For the word "before", copy every line of the material that includes it.

*** Begin section ***

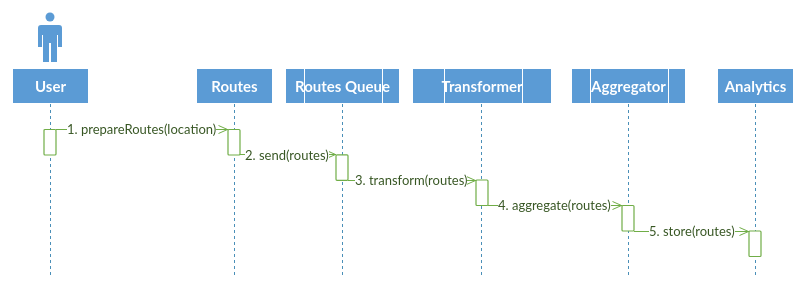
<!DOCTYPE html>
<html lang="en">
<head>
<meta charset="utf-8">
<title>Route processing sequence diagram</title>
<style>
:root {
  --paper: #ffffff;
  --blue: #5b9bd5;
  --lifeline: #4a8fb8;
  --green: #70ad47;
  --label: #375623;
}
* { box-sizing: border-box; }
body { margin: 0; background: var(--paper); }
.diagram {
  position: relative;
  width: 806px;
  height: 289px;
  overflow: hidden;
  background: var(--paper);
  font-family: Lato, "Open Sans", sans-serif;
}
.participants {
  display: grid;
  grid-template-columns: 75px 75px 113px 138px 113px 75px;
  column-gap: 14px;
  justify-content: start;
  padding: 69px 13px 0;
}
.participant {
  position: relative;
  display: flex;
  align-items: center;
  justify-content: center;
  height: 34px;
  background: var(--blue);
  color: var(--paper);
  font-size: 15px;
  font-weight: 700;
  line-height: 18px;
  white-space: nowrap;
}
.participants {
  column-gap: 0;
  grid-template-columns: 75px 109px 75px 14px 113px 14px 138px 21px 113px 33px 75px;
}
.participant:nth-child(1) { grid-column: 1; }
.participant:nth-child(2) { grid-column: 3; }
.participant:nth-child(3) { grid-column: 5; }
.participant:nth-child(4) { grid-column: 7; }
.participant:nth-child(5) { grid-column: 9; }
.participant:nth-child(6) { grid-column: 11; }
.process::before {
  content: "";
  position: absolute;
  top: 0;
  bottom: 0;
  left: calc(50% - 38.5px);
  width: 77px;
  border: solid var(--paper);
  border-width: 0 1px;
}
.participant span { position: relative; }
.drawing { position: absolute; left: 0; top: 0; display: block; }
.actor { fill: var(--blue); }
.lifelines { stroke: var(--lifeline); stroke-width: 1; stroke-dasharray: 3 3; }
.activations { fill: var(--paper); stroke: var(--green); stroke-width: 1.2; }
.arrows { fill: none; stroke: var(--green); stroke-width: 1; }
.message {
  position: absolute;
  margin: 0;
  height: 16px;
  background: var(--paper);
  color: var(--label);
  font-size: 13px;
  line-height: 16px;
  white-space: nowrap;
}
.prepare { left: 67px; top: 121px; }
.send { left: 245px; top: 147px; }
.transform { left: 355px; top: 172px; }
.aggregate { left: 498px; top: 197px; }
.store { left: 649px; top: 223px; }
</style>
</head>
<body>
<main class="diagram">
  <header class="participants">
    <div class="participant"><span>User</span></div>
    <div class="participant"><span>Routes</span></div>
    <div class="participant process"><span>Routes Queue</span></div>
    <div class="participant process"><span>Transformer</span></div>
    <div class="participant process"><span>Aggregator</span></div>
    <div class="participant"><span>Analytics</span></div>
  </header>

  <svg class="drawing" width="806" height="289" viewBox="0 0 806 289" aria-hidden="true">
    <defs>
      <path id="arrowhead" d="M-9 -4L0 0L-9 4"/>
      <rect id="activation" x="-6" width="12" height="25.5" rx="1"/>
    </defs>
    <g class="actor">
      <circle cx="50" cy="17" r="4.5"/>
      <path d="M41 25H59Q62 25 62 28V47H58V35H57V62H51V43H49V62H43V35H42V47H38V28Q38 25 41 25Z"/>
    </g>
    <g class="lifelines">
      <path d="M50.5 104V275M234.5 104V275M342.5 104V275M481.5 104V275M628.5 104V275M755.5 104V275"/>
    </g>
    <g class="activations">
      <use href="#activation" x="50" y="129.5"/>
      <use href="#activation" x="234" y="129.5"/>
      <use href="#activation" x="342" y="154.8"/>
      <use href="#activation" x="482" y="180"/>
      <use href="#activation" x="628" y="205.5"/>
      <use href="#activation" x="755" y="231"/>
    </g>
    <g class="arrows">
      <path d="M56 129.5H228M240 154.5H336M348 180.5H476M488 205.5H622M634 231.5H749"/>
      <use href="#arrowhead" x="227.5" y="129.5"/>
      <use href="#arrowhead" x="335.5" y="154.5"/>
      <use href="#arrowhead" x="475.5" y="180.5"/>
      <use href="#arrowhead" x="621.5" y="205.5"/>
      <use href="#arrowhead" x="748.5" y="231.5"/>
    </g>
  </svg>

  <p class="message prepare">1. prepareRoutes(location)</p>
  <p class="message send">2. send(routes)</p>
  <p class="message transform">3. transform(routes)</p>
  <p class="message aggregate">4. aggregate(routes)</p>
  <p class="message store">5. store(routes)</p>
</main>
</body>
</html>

*** End section ***
*** Begin section ***

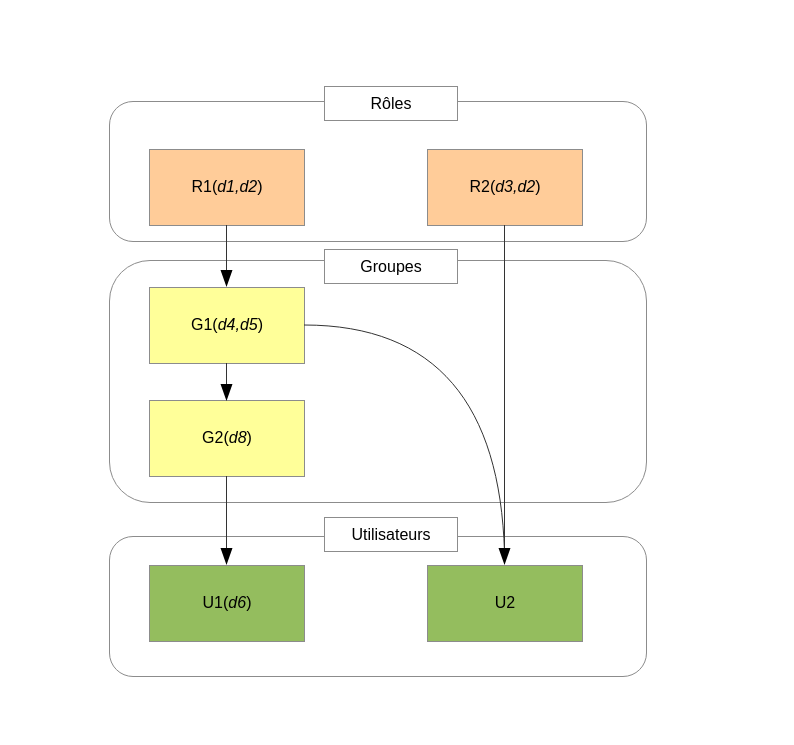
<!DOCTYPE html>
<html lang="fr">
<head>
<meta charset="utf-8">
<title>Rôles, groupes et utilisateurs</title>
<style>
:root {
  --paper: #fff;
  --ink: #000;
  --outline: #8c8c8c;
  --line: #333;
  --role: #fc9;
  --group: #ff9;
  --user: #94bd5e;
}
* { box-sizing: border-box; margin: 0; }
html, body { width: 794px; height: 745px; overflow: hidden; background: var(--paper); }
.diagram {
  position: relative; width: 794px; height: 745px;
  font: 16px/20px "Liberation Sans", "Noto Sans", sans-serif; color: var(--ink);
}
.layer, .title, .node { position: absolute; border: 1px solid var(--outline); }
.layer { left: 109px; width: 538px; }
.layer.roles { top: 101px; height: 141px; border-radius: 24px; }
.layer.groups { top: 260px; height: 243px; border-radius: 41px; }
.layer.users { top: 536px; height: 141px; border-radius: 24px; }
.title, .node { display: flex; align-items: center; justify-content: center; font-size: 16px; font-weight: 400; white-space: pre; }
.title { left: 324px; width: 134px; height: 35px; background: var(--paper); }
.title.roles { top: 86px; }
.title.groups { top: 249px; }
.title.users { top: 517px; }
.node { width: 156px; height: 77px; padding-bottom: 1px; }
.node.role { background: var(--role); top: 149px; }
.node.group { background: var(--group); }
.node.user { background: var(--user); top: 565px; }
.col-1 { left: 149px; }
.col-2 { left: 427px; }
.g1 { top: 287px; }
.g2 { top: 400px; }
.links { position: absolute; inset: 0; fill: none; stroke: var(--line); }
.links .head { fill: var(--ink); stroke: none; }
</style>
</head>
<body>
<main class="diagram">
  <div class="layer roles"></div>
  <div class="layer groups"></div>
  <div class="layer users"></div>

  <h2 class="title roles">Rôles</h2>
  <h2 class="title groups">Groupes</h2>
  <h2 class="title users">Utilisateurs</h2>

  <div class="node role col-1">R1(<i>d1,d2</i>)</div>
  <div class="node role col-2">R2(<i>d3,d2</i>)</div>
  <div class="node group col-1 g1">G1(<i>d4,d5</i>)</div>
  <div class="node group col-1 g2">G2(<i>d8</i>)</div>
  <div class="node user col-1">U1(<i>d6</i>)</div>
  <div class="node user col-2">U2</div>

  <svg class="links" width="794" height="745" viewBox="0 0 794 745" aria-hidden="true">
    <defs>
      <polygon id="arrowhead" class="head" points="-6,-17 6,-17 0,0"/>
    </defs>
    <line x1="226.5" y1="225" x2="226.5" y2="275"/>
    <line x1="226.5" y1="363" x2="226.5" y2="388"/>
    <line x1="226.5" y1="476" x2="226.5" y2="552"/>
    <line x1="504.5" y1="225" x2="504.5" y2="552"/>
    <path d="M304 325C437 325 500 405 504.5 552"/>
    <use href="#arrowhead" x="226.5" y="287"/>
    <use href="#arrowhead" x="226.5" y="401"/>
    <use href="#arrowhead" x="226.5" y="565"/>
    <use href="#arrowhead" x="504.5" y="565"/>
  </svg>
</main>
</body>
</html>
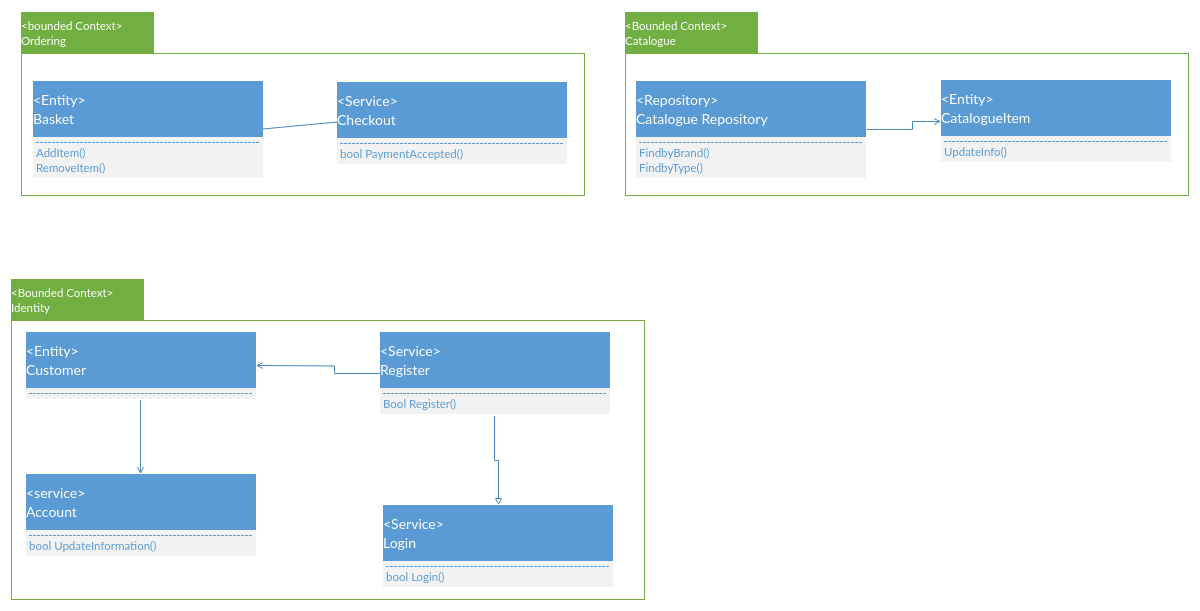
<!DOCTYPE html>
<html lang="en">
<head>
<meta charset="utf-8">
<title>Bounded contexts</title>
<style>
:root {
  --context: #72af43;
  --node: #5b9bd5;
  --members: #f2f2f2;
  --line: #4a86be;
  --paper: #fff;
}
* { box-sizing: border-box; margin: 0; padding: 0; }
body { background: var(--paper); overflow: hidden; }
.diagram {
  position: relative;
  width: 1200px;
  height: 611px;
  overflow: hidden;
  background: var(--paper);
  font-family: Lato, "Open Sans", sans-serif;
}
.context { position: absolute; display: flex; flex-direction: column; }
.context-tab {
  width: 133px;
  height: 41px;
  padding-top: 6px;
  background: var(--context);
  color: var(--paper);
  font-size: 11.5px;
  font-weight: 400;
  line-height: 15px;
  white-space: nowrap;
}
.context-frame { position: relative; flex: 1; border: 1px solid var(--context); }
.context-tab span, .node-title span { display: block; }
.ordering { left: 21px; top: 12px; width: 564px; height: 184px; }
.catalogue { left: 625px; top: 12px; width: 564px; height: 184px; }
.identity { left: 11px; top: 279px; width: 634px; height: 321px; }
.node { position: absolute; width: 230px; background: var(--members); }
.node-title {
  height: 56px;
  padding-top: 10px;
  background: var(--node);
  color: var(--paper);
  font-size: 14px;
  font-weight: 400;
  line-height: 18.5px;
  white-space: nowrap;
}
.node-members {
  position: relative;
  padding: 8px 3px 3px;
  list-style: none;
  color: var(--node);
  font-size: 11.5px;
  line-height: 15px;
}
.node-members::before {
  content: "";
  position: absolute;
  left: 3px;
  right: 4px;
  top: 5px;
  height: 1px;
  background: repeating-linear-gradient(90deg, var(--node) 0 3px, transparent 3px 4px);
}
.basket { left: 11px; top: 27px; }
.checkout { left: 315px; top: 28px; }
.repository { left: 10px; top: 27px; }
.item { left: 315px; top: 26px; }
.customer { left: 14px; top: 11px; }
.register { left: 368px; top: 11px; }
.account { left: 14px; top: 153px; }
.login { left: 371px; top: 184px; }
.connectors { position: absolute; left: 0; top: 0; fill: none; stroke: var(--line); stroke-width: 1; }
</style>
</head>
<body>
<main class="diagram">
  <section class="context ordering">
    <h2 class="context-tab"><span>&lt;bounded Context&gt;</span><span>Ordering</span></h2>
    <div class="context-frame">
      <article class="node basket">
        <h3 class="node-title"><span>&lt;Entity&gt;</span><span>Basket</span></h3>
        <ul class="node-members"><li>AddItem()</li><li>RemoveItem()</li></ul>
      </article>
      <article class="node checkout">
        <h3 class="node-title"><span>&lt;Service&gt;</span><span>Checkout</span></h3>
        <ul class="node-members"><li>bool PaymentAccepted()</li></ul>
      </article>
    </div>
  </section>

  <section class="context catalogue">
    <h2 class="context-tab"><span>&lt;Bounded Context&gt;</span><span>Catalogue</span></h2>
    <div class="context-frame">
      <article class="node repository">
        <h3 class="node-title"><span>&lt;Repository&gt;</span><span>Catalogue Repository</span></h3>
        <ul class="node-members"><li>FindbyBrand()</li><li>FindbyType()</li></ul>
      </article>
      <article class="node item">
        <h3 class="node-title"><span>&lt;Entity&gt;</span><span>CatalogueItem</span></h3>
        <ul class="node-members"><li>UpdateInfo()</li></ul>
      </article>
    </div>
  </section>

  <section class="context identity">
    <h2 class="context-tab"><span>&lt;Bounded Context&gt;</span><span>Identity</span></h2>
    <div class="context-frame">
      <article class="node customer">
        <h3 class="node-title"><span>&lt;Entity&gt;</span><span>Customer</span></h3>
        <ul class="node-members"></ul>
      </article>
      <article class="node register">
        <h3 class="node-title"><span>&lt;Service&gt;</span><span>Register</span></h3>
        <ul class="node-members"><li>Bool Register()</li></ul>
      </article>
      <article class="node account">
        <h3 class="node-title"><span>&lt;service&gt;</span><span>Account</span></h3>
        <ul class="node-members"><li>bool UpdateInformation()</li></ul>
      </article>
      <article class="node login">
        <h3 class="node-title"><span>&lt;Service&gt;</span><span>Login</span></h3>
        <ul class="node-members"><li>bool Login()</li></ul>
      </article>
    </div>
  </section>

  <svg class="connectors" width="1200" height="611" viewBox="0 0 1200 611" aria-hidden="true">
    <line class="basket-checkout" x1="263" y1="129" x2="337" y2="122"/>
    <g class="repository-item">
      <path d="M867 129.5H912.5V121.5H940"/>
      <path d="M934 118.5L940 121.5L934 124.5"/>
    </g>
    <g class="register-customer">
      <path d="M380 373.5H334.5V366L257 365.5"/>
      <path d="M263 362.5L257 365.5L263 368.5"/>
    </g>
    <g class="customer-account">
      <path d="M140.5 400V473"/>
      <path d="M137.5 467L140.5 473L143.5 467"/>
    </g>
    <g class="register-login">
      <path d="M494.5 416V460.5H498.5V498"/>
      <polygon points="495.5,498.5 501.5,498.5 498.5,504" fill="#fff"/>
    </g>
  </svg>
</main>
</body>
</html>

*** End section ***
*** Begin section ***

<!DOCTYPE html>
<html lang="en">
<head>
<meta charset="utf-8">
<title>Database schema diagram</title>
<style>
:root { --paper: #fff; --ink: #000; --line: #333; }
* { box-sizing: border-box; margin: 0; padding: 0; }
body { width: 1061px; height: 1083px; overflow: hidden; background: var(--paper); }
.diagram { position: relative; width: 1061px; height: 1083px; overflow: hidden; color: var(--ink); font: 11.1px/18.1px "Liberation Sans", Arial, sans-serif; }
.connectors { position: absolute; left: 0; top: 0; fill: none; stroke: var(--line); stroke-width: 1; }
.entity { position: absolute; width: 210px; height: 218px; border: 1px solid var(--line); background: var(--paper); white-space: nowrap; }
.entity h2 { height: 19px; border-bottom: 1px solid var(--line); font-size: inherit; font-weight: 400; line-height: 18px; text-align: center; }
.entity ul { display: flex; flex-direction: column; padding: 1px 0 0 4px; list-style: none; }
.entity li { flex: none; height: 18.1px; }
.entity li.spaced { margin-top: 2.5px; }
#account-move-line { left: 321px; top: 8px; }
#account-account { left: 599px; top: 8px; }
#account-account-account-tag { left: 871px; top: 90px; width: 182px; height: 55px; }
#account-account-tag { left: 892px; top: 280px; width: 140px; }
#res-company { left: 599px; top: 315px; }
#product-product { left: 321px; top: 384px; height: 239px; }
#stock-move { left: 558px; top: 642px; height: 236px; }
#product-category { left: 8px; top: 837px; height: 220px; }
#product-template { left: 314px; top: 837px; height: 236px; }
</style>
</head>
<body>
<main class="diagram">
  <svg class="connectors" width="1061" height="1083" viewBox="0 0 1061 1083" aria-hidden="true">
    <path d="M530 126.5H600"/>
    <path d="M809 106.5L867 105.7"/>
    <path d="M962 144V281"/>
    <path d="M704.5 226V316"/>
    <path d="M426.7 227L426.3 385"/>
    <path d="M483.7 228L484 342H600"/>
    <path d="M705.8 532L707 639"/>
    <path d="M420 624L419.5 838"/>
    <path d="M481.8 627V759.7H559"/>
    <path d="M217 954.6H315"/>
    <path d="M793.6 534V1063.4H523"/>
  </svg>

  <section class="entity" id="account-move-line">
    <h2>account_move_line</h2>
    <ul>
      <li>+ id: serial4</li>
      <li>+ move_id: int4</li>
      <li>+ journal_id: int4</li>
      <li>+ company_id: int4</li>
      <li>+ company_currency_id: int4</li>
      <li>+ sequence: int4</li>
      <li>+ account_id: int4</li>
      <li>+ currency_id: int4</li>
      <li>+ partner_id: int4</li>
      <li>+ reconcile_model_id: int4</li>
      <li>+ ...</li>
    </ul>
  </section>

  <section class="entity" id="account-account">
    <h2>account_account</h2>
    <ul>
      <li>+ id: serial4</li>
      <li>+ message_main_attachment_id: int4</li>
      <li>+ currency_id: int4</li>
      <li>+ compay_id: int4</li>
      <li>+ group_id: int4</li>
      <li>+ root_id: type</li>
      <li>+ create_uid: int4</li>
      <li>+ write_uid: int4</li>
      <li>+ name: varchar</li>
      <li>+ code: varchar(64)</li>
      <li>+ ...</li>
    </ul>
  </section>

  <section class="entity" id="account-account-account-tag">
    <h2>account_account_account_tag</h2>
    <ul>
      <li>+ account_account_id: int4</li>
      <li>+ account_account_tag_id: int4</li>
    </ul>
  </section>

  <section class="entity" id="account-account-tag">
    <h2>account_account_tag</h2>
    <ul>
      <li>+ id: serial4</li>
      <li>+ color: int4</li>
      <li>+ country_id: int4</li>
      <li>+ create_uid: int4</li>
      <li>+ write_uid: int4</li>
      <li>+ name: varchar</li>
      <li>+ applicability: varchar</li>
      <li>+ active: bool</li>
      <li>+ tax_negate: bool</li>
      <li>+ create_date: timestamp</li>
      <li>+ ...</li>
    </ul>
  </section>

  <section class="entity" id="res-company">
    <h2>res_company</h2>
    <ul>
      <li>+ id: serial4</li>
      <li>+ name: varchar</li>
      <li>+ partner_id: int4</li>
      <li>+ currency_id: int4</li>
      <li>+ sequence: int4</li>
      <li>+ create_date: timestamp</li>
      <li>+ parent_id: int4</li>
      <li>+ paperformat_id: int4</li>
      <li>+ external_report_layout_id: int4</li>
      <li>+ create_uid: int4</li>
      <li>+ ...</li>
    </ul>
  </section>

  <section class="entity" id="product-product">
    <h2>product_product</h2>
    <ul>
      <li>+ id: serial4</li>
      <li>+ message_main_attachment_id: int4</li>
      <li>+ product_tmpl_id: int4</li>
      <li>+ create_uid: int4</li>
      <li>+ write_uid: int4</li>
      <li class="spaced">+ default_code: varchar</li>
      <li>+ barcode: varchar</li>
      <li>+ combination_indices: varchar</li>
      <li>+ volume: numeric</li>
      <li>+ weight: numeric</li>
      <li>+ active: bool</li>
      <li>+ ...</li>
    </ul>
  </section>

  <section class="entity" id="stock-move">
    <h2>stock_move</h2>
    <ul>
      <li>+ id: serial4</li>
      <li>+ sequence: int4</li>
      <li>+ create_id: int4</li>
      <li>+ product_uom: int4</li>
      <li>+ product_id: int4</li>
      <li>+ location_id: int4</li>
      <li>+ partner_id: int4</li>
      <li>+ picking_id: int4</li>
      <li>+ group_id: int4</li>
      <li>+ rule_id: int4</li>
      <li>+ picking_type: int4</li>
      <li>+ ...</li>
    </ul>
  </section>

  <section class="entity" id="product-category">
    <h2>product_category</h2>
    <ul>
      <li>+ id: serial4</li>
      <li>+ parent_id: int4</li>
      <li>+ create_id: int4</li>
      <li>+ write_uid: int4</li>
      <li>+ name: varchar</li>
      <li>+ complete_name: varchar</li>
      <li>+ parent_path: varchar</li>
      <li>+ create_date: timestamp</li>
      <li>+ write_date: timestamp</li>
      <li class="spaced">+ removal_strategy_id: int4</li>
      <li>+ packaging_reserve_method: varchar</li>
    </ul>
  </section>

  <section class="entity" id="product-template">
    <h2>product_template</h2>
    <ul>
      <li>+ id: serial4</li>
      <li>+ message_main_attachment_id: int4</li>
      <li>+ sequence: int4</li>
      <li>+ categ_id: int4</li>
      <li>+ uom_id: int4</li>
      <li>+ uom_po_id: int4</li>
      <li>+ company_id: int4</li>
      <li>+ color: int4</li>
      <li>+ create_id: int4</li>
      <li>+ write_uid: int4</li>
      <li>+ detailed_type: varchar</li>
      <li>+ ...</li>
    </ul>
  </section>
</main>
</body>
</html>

*** End section ***

> **EXERCISE ANSWER**:
.process::before {
.node-members::before {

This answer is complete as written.